**REQUIRED ACTION**
From the entries below, copy every line holding the word "width".

RECORDS: Begin

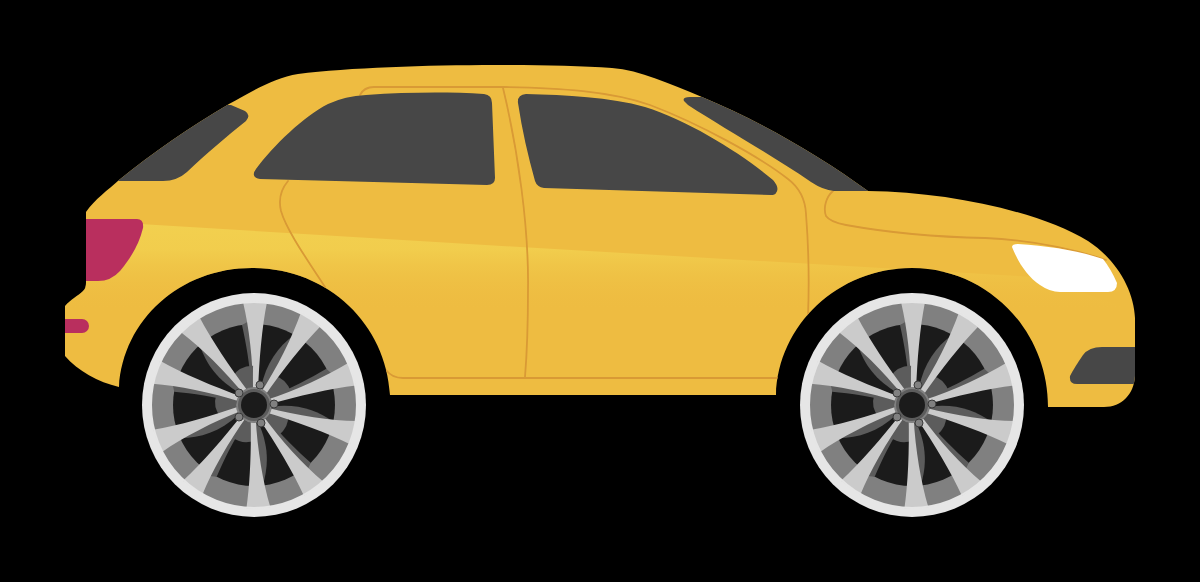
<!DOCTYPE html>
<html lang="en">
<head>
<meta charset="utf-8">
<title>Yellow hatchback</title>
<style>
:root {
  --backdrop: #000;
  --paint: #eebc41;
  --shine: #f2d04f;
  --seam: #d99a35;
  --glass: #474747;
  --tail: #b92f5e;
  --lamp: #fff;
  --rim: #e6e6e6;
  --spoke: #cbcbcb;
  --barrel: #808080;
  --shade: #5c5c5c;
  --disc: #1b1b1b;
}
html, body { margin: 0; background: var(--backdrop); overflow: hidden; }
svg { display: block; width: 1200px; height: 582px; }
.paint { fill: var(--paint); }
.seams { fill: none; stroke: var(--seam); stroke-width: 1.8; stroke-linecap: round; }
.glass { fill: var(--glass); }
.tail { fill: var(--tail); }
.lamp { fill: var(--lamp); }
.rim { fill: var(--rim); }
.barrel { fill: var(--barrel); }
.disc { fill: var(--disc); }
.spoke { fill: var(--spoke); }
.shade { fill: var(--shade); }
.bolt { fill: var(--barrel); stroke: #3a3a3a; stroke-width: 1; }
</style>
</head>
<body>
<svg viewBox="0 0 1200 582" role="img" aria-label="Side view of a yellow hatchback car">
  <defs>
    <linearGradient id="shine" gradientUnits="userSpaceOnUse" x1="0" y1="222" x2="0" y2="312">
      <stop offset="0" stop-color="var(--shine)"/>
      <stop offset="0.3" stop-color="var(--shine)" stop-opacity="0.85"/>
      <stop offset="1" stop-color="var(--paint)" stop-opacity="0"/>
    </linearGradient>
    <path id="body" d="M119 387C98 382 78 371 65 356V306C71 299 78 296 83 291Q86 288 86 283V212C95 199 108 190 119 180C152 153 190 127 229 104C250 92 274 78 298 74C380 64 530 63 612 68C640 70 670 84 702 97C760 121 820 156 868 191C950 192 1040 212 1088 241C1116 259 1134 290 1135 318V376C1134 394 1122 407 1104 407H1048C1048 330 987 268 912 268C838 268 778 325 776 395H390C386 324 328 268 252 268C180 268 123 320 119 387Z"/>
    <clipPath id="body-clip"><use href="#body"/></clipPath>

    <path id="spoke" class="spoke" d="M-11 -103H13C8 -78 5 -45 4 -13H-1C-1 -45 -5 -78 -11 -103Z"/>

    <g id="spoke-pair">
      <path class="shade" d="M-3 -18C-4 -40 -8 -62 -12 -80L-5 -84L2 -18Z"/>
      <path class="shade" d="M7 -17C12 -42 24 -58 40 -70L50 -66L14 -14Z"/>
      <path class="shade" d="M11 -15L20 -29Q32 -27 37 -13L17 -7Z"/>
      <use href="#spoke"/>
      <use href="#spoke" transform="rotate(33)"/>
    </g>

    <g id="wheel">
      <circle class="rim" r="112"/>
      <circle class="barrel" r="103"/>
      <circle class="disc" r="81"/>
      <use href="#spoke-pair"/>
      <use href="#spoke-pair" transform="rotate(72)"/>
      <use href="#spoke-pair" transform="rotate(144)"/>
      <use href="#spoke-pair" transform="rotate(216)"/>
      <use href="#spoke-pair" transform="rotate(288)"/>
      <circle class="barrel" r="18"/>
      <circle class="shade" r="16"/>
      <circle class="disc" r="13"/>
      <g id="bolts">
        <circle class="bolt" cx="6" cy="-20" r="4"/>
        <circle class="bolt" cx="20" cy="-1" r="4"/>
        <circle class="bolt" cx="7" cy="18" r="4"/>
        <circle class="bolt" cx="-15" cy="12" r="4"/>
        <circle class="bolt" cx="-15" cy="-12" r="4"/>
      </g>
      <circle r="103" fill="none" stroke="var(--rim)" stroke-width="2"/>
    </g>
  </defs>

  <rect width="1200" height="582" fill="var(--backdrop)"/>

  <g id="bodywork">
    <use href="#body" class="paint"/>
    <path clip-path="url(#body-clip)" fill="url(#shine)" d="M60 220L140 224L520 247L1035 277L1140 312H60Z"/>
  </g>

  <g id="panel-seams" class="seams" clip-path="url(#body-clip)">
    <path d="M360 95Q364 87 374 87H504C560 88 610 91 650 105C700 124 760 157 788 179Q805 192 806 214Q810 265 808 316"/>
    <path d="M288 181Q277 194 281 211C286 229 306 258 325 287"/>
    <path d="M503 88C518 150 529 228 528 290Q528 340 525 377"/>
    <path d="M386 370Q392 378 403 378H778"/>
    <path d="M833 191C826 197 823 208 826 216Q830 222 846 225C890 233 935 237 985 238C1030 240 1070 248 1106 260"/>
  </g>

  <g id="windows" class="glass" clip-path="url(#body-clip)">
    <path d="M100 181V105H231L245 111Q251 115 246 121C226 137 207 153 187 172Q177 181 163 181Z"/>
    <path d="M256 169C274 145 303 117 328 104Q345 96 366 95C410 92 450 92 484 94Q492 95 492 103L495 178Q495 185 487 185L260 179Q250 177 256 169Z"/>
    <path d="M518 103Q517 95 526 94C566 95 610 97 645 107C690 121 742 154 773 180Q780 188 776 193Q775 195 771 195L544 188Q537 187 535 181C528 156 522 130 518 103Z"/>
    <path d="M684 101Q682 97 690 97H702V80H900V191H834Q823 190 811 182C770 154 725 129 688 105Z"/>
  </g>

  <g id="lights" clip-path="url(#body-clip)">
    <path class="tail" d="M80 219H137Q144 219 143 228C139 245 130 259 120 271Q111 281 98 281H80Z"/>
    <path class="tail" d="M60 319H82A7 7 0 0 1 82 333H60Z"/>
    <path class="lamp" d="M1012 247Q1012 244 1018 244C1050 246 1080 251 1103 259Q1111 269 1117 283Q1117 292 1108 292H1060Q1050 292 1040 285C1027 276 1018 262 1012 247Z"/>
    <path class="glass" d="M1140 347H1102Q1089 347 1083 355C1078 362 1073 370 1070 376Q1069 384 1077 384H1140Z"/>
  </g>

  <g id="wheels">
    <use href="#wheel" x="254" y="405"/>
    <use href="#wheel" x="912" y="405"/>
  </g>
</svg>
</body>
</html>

RECORDS: End

**RESPONSE FOR THIS EXERCISE**
svg { display: block; width: 1200px; height: 582px; }
.seams { fill: none; stroke: var(--seam); stroke-width: 1.8; stroke-linecap: round; }
.bolt { fill: var(--barrel); stroke: #3a3a3a; stroke-width: 1; }
      <circle r="103" fill="none" stroke="var(--rim)" stroke-width="2"/>
  <rect width="1200" height="582" fill="var(--backdrop)"/>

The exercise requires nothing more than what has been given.